Seattle is the home of Starbucks and you’ll find one on every street corner. Oysters and wild king salmon are also specialities here.
Restaurants serving eggs,tacos and enchiladas drowned in spicy red and green chilli sauces are a dime a dozen here.
The best of texas
It’s a super-sized state so start planning now to fit everything in.
City Slicker style
Go on a horse-back cattle drive on the outskirts of El Paso, Texas’ Mexican border town, at the Rio Grande Valley Ranch.
Quad bike past disused mine shafts in the desert around Terlingua, a town of free thinkers, frontiersmen and refugees from modern society who have set up shop in a remote part of the US.

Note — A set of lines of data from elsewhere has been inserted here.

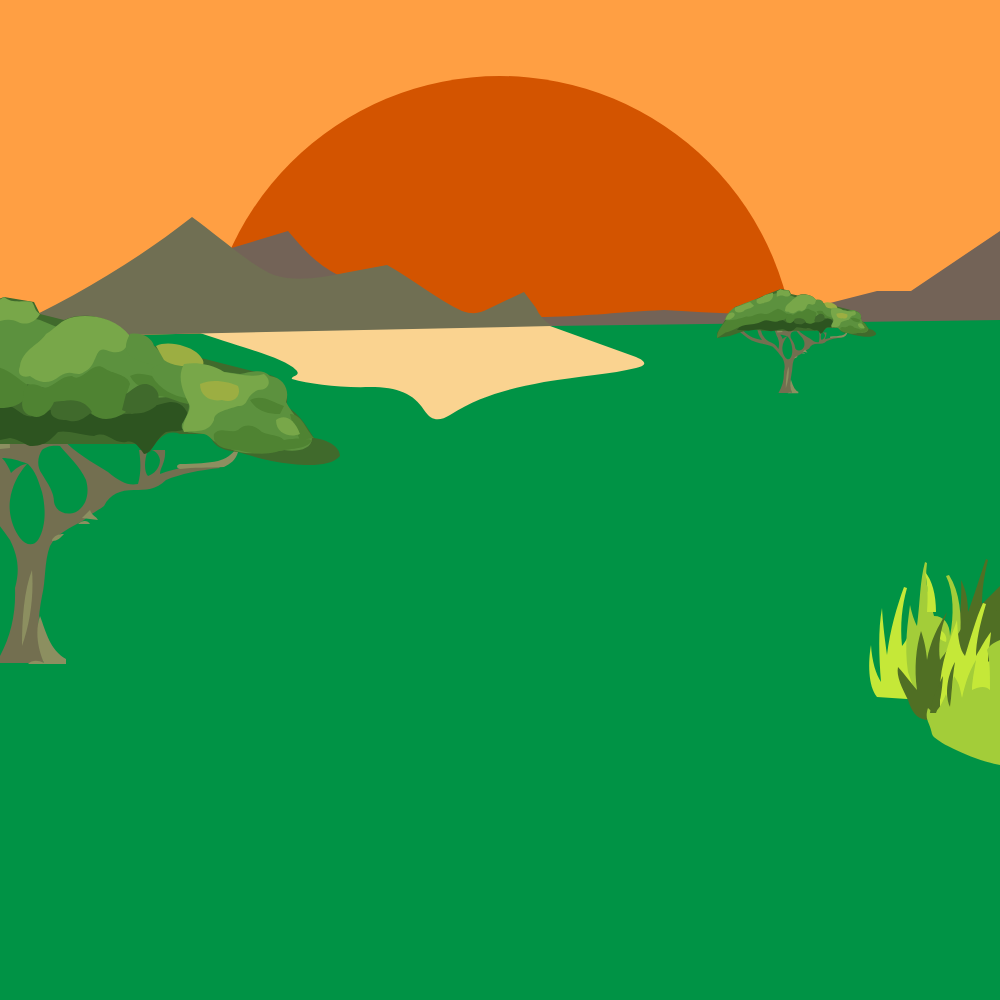
<!DOCTYPE html>
<html lang="en">
<head>
<meta charset="utf-8">
<title>Savanna sunset</title>
<style>
:root {
  --sky: #ff9f43;
  --sun: #d35400;
  --meadow: #009345;
  --sand: #fad390;
  --hill-far: #736357;
  --hill-near: #706f53;
  --bark: #736f50;
  --bark-light: #8c8f60;
  --leaf-darkest: #2d5420;
  --leaf-dark: #406a2c;
  --leaf-mid: #4f8332;
  --leaf: #5c913e;
  --leaf-light: #78a749;
  --leaf-gold: #9cae42;
  --blade-dark: #506f24;
  --blade: #a3cd39;
  --blade-bright: #c5e838;
}
html, body { margin: 0; padding: 0; }
body { width: 1000px; height: 1000px; overflow: hidden; background: var(--meadow); }
svg { display: block; }
.sky { fill: var(--sky); }
.sun { fill: var(--sun); }
.meadow { fill: var(--meadow); }
.sand { fill: var(--sand); }
.hill-far { fill: var(--hill-far); }
.hill-near { fill: var(--hill-near); }
.bark { fill: var(--bark); }
.bark-light { fill: var(--bark-light); }
.leaf-darkest { fill: var(--leaf-darkest); }
.leaf-dark { fill: var(--leaf-dark); }
.leaf-mid { fill: var(--leaf-mid); }
.leaf { fill: var(--leaf); }
.leaf-light { fill: var(--leaf-light); }
.leaf-gold { fill: var(--leaf-gold); }
.blade-dark { fill: var(--blade-dark); }
.blade { fill: var(--blade); }
.blade-bright { fill: var(--blade-bright); }
</style>
</head>
<body>
<svg width="1000" height="1000" viewBox="0 0 1000 1000" role="img" aria-label="Savanna at sunset with hills, acacia trees and tall grass">
  <defs>
    <g id="acacia">
      <g id="trunk">
        <path class="bark" fill-rule="evenodd" d="M-4 663C10 640 16 616 15 588C20 570 18 556 10 540C0 526-10 512-24 500C-50 488-84 490-112 470L-140 448L-128 444C-106 466-84 474-62 476C-72 462-76 452-78 440L-66 440C-62 460-52 474-38 482C-20 488-12 496-4 508C0 492-2 474-10 462L-18 440H64C74 452 92 462 108 472C120 482 128 486 138 484C141 474 141 462 139 450H165C166 462 160 468 160 474C176 468 196 464 216 464L220 468C200 470 180 474 166 480C156 490 146 490 134 490C120 490 110 494 104 506C96 512 90 514 84 520C70 528 56 534 50 546C44 562 46 580 42 596C38 616 36 640 44 663Z M2 458C6 462 9 468 11 473C16 468 22 464 27 464C18 474 12 486 10 500C8 516 14 530 20 538C26 546 34 546 38 540C46 528 46 508 42 492C38 480 36 472 28 464C18 460 10 458 2 458Z M42 450C38 456 36 466 42 474C48 484 54 492 54 502C56 512 66 516 76 512C86 506 90 494 86 480C80 466 68 456 60 446C54 445 46 446 42 450Z M148 450C144 460 144 472 148 476C154 474 160 468 160 460C159 454 154 449 148 450Z"/>
        <path class="bark-light" d="M44 663C36 644 36 628 40 616C46 632 50 650 66 659V664H28C32 660 38 660 44 663ZM32 570C24 590 22 620 22 646C30 624 34 596 32 570ZM-8 450C-10 436-6 422 0 418C8 424 10 434 10 448ZM180 464C196 464 208 463 218 461C226 459 232 454 236 449L238 452C236 460 230 464 224 467C208 468 194 467 180 469C176 468 176 465 180 464ZM52 540C54 536 58 534 64 534C60 538 58 541 52 541ZM78 524C82 520 88 520 90 524ZM90 510C92 516 96 516 98 520L82 518Z"/>
      </g>
      <g id="canopy">
        <path class="leaf-dark" d="M-220 469V452L-185 395L-157 360L-104 343L-51 318L4 297L34 302L40 314L64 320C84 310 116 318 128 336C140 334 152 338 154 346L264 374C284 376 290 392 286 406C300 414 306 426 314 438C330 440 340 448 340 456C332 466 310 466 292 464C270 462 252 456 238 452C216 450 212 442 210 434L180 434C170 430 160 434 150 452L140 444H-60L-104 438L-175 462Z"/>
        <path class="leaf-darkest" d="M-130 420L-60 400L0 408C12 398 20 420 34 416C52 410 70 400 88 412C104 424 120 412 132 414C146 410 156 404 170 402C180 402 186 406 190 420C188 434 176 430 166 432C156 438 152 454 144 454C138 446 134 440 126 442C112 444 108 430 94 436C78 434 66 430 58 432C50 440 46 446 30 446C24 444 20 440 10 438L-30 446L-70 438L-110 444L-150 440Z"/>
        <path class="leaf-mid" d="M-220 469C-222 450-206 430-190 408L-100 370L0 356C20 360 28 376 28 394C22 406 10 408 0 408C-20 420-40 400-60 410C-80 420-100 420-120 424C-150 430-160 444-190 450Z"/>
        <path class="leaf" d="M-194 406C-186 388-176 372-156 360C-120 346-60 320 0 310L40 320L64 330L130 340L154 346L166 358C186 362 196 368 206 380L180 396L130 400C110 404 100 392 84 396L26 384C14 376 10 370-6 366C-24 372-36 388-58 384C-80 378-92 396-116 394C-140 400-160 410-194 406Z"/>
        <path class="leaf-light" d="M-156 362L-104 343L-90 356C-100 368-116 364-128 376C-146 384-164 378-156 362ZM-80 334L-51 318L-24 310C-18 330-34 344-52 344C-68 354-86 350-80 334ZM-190 404C-186 388-176 378-166 380C-150 384-160 398-176 404Z"/>
        <path class="leaf-light" d="M-10 306L4 297C12 304 22 300 32 302C36 308 34 310 40 314C36 322 26 326 18 322C10 318 2 320-10 324Z"/>
        <path class="leaf-light" d="M20 366C22 350 40 344 46 334C56 328 60 320 74 317C92 314 116 318 130 336C128 350 120 356 106 350C94 346 98 366 84 372C76 378 72 368 60 376C48 386 38 382 30 376C24 378 16 376 20 366Z"/>
        <path class="leaf" d="M130 334C142 332 152 338 154 346C160 352 164 358 170 362C164 370 150 364 142 362C130 358 120 352 130 334Z"/>
        <path class="leaf-mid" d="M24 396C22 382 34 382 44 388C56 386 60 376 72 376C82 384 92 360 104 368C112 374 128 374 130 384C126 396 122 406 126 412C114 420 102 422 92 414C84 400 66 400 54 402C50 412 40 420 32 416C22 414 20 404 24 396Z"/>
        <path class="leaf-mid" d="M130 376C142 370 150 378 160 376C172 374 180 382 190 390L188 404C176 402 168 396 158 396C146 386 138 390 130 376Z"/>
        <path class="leaf-dark" d="M54 404C68 398 84 398 92 412C84 418 78 424 66 420C54 420 46 414 54 404ZM126 394C134 388 142 380 152 386C160 392 160 398 156 406C146 414 134 416 122 410Z"/>
        <path class="leaf-gold" d="M156 346C168 340 188 346 196 352C206 360 206 368 196 368C184 366 172 366 164 360Z"/>
        <path class="leaf" d="M152 376C148 366 162 360 176 366C200 366 220 372 240 374C252 372 262 368 270 376C284 378 290 390 286 402C292 414 306 428 312 438C312 450 296 452 284 450C262 454 238 456 226 446C212 444 212 436 204 434C190 432 180 434 182 424C188 414 192 406 186 398C174 396 160 390 152 376Z"/>
        <path class="leaf-light" d="M184 364C196 362 212 364 224 372C238 374 250 378 264 374C272 380 270 390 258 390C244 396 250 406 238 406C226 410 214 412 214 420C208 434 196 430 184 432C180 424 190 414 190 406C184 394 176 378 184 364Z"/>
        <path class="leaf-gold" d="M200 384C212 378 230 382 238 386C242 396 234 404 222 400C210 402 200 396 200 384Z"/>
        <path class="leaf-mid" d="M214 434C220 426 230 434 238 430C246 422 256 426 262 432C270 436 278 434 284 440C296 438 304 438 312 440C308 450 288 448 276 452C260 456 246 452 238 450C222 450 212 444 214 434ZM250 400C262 394 272 402 284 406L280 414C266 414 256 410 250 400ZM290 414C302 414 306 430 314 438L300 440C296 430 292 424 290 414Z"/>
        <path class="leaf-light" d="M276 420C284 414 294 418 300 434C290 438 276 434 276 420Z"/>
      </g>
    </g>
  </defs>

  <rect id="sky" class="sky" width="1000" height="1000"/>
  <circle id="sun" class="sun" cx="500" cy="372" r="296"/>
  <g id="far-hills" class="hill-far">
    <path d="M225 250L288 231C304 250 316 264 340 276L400 330L200 320Z"/>
    <path d="M440 316L545 317C590 316 620 312 664 310C700 312 730 314 760 314C790 310 812 308 830 303L877 291H911L1000 231V330H440Z"/>
  </g>
  <path id="meadow" class="meadow" d="M0 337L130 335L550 326L1000 320V1000H0Z"/>
  <path id="sandbank" class="sand" d="M200 333C250 350 284 358 296 370C302 376 290 376 292 379C310 384 340 388 370 387C398 387 414 394 424 410C432 422 440 421 450 415C480 396 508 389 544 382C580 376 612 374 636 368C646 366 648 362 636 357L550 326L400 322Z"/>
  <path id="near-hills" class="hill-near" d="M0 332C70 300 135 262 192 217C226 242 252 266 274 275C296 282 320 278 344 273L387 265C414 280 438 300 462 311C474 315 480 313 488 309L524 292L536 308Q540 318 552 326L130 335L0 337Z"/>

  <use href="#acacia" transform="translate(779.6 204.7) scale(.284)"/>
  <use href="#acacia"/>

  <g id="tall-grass">
    <path class="blade-bright" d="M877 697C868 686 868 662 871 645C872 662 876 674 881 682C879 656 878 630 882 608C883 626 885 640 887 655C890 630 897 606 904 587L907 588C902 606 900 624 902 646C907 640 910 632 913 622L930 660L922 700Z"/>
    <path class="blade-dark" d="M956 640C960 620 962 600 961 580C966 590 968 600 968 612C974 596 980 576 986 559L988 560C984 576 982 590 982 604C988 598 994 592 1000 586V680H966Z"/>
    <path class="blade" d="M908 672C904 644 908 622 910 605C912 614 914 620 917 626C920 602 920 580 925 562L927 563C924 584 930 600 934 616C944 616 950 624 950 636C954 616 954 592 946 576L949 575C960 592 962 616 960 640L966 700L920 706Z"/>
    <path class="blade-bright" d="M925 572C932 580 936 594 936 612L927 612C928 598 928 586 925 572ZM938 632C942 628 948 636 946 642C940 640 938 638 938 632Z"/>
    <path class="blade-dark" d="M926 720C916 718 912 712 908 700C902 688 896 676 898 667C906 676 912 684 917 690C914 668 916 648 921 631C924 640 926 648 927 660C930 642 938 626 947 612C940 630 938 646 940 660C946 652 950 646 954 642C962 624 974 614 980 602L1000 612V690L940 714Z"/>
    <path class="blade-bright" d="M940 690C940 664 950 640 957 620C958 640 960 650 965 656C970 640 976 618 983 603L986 604C980 624 976 642 976 656C982 646 986 638 991 632C990 644 988 652 988 662L1000 650V710H940Z"/>
    <path class="blade" d="M932 734C930 722 924 720 928 708C936 716 940 708 946 694L950 707C952 692 952 684 954 676C960 684 960 690 962 698C966 680 970 670 976 660C974 672 972 682 972 690C980 686 986 686 990 690C990 672 990 660 987 650C990 644 996 642 1000 640V765C974 760 940 744 933 736Z"/>
    <path class="blade-dark" d="M950 707C944 694 948 674 955 662C952 680 952 694 950 707ZM930 713C932 698 938 686 943 676C942 692 940 704 936 713Z"/>
  </g>
</svg>
</body>
</html>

In the night sky
Get up close with buffalo on the sprawling 30,000-acre Cibolo Creek Ranch near Marfa, then go star gazing under the crystal-clear night skies.
Tackle the Rio Grande river — with Mexico on one bank and US on the other — and raft through Santa Elena Canyon with the Far Flung Outdoor Centre in Terlingua.
A trek on the wild side
Big Bend National Park is home to amazing scenery and offers hikers some of the most spectacular and desolate trails in Texas. The ‘Lost Mine trail’ in the Chisos Mountains is worth ticking off.
Boozing with cowboys
Hit the booze in downtown Alpine with its classic bars packed with cowboys and thick Texan accents.
The music capital of Texas, Austin’s nightlife is the stuff of legends … and hangovers.
This railroad town turned artistic enclave is famous for the Marfa Lights — unexplained lights which appear on the horizon at dusk.
If you can forget about meat for two seconds, a quick look over the landscape reveals loads of cacti and agave plants — and they’re useful for a lot more than making tequila, the locals’ favourite drop.
The pads and fruit of this cactus are diced, sauteed and cooked with eggs. The bulbous purple fruit is also used for jam, wine and margarita mix.
This plant is top notch when it comes to making quality tequila.
A hallucinogenic found in the south Texas desert, traditionally used by native American Indians and college kids looking for a hell of a high.
Avoid the sharp spines to pick the delicious fruits that taste like tart strawberries.
This cactus is boiled to extract its wax, which is used to make cosmetics as well as chocolates like M&Ms — it’s the candelilla that makes them ‘melt in your mouth, not in your hand’.
Crush the leaves of this bush and rub on a cut to coagulate the blood. Handy with so many spiky cacti around!